In a Leningrad hospital, two women deal with the aftereffects of their experiences in World War II, in a powerful examination of trauma by a young Russian director.
The trauma that happens to people in wartime is a theme so difficult that it almost seems impossible to portray in a film, but that hasn’t stopped filmmakers through the years from trying, so central and so important is this experience to the understanding of what war is, and why we need to stop making it. The challenge is taken up once again by a young Russian director, Kantemir Balagov, depicting the unspeakable cost to women in war, in his second feature, Beanpole.
The place and time are a Leningrad hospital in late 1945. The terrifying siege of the city has ended, a siege that lasted 29 months, and in which somewhere around a million people starved to death. After that, the Soviets drove the Germans out of their country and into eventual defeat in Germany.
Now, in the hospital, we meet Iya, a very tall thin woman played by Viktoria Miroshnichenko. She’s a nurse, and the wounded soldiers in the hospital generally like her for her kind and gentle demeanor, and have given her the nickname “Beanpole.” But there’s something a bit “off” about Iya. As we eventually discover, she’s a veteran herself, who suffers from what today we could call an extreme case of PTSD. Her primary symptoms are a sudden gasping for air, followed by freezing in place, as if she were paralyzed. After a few minutes, she snaps out of it. Her co-workers are so used to this that they barely notice it anymore and just wait for the fit to pass.
Beanpole is caring for a toddler, a boy named Pashka, that everyone assumes is her son. At one point, unable to get anyone to watch him, she takes him to the hospital ward. His small malnourished body evokes sadness in the patients. They see in him another example of their country’s brutal suffering. What they don’t know is that Pashka’s history is more complicated than it seems. It has something to do with Beanpole’s best friend, a woman soldier named Masha, played by Vasilisa Perelygina, who comes back and visits Beanpole after being a part of the Soviet victory in Germany.

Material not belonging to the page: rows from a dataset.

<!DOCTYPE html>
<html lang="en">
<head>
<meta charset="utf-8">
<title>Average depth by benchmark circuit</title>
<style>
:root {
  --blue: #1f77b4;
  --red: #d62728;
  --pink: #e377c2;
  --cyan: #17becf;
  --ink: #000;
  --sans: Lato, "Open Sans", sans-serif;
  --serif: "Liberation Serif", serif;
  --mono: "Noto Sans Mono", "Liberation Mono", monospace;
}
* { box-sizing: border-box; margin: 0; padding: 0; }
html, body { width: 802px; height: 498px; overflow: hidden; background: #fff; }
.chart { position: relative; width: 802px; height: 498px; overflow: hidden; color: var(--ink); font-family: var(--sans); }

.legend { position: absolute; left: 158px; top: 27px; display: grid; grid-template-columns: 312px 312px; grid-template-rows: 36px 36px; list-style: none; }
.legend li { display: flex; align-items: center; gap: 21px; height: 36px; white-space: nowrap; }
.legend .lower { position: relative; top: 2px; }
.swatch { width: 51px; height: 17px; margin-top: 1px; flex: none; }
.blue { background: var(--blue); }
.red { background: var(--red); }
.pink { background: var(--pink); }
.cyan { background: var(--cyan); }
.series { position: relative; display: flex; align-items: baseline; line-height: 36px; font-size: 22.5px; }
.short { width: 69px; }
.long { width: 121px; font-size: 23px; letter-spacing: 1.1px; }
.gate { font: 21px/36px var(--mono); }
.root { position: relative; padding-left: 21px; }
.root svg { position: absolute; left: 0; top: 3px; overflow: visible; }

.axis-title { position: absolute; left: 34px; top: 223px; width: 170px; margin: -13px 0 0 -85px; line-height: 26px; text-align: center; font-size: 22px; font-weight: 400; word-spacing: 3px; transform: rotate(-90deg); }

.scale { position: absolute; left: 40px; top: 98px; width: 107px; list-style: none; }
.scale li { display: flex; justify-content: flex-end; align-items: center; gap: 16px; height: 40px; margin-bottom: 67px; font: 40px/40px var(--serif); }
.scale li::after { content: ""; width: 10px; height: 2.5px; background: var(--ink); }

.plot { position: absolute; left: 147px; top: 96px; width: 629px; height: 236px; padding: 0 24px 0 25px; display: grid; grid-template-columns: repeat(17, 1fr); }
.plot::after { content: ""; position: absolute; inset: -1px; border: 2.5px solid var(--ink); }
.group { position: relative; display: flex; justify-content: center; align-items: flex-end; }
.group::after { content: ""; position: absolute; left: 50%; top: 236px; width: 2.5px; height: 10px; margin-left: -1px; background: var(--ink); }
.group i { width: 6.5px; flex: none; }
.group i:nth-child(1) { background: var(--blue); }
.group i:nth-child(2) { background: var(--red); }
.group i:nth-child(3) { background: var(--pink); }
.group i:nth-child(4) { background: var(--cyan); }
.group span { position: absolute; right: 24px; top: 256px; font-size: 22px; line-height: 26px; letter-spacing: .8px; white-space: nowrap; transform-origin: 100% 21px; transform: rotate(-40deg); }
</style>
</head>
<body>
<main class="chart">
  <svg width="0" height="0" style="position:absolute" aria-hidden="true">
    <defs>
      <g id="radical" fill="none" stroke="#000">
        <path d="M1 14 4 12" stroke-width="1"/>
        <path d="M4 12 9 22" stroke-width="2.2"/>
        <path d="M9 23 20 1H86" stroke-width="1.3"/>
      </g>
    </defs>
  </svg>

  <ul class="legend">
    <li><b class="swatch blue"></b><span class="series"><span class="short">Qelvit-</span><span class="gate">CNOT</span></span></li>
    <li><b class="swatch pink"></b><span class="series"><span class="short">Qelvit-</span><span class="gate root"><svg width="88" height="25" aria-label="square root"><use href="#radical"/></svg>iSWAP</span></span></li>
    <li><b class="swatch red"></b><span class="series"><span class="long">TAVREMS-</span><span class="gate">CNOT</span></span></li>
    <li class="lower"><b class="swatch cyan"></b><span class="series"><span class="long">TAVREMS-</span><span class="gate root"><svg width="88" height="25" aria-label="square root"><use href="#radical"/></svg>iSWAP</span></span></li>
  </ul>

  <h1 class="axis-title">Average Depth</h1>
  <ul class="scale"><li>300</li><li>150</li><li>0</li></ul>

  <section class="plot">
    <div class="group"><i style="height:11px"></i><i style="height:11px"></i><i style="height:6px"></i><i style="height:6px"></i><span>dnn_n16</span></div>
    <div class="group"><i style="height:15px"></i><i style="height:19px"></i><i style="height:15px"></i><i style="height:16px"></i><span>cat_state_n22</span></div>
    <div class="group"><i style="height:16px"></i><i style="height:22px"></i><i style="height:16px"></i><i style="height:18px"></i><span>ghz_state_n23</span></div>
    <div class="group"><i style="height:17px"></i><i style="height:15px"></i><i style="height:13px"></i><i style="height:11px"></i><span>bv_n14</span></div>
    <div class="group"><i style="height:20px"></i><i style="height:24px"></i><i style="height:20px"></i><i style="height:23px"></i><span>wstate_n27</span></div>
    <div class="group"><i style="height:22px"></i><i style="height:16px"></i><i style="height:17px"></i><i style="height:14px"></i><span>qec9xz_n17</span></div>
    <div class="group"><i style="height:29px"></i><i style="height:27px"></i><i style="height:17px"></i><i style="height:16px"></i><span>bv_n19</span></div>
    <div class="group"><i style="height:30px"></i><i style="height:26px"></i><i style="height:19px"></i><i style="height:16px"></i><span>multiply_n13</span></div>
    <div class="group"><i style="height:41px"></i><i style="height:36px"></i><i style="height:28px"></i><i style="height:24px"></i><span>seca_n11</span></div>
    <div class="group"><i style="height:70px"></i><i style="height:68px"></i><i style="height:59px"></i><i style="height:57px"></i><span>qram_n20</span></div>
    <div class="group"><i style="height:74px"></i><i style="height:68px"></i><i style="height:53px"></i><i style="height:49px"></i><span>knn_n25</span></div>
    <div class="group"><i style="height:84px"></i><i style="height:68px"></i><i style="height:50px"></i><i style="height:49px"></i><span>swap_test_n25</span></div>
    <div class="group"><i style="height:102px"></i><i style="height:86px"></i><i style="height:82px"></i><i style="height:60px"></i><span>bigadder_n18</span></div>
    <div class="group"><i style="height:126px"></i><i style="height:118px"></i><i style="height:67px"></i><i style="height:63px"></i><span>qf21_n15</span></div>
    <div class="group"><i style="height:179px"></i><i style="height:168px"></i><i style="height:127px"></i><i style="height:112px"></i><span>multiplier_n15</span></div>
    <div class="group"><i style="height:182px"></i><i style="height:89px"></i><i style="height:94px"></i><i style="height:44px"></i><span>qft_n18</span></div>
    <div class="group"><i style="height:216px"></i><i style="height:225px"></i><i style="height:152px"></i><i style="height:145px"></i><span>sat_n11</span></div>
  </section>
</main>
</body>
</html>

Masha’s trauma is not only from her experiences fighting the enemy, but also from the way men on her own side have treated her. A scene where she has dinner with the family of a possible fiancé, demonstrates how even the most feckless man will be given the benefit of a doubt over a woman, even a woman who has fought and bled for her country.
The actresses playing Beanpole and Masha are two newcomers who’ve never appeared on screen before, which is incredible, considering the raw vulnerability of their performances. The director, Balagov, and his co-screenwriter Aleksandr Terekhov, show us the truth about the women’s situation through the behavior, which sometimes seems nonsensical or contradictory, of these two friends, who share a secret and a profound suffering.
In some ways this makes the film difficult, because instead of spelling things out for us as the average film would, in order to help us know what to think and how to feel, the movie expresses everything indirectly. There are scenes in which facts are revealed only through the eyes, and the way Balagov frames the close-ups on the screen. We witness the characters trying desperately to control their feelings, and reality only comes at us sideways, as it were. The result is a film designed to evoke in us a disturbing sense of something that’s not right, that’s out of sync, but we’re never exactly sure what; something that threatens to disrupt or maybe even destroy our minds. It’s an astonishing feat of cinematic poetry to create in the viewer the sense of lingering trauma, of a war that is still being fought inside, and a pain that lurks underneath our awareness. Beanpole deliberately unbalances our world view, so that we experience almost directly the maddening uncertainty of this trauma.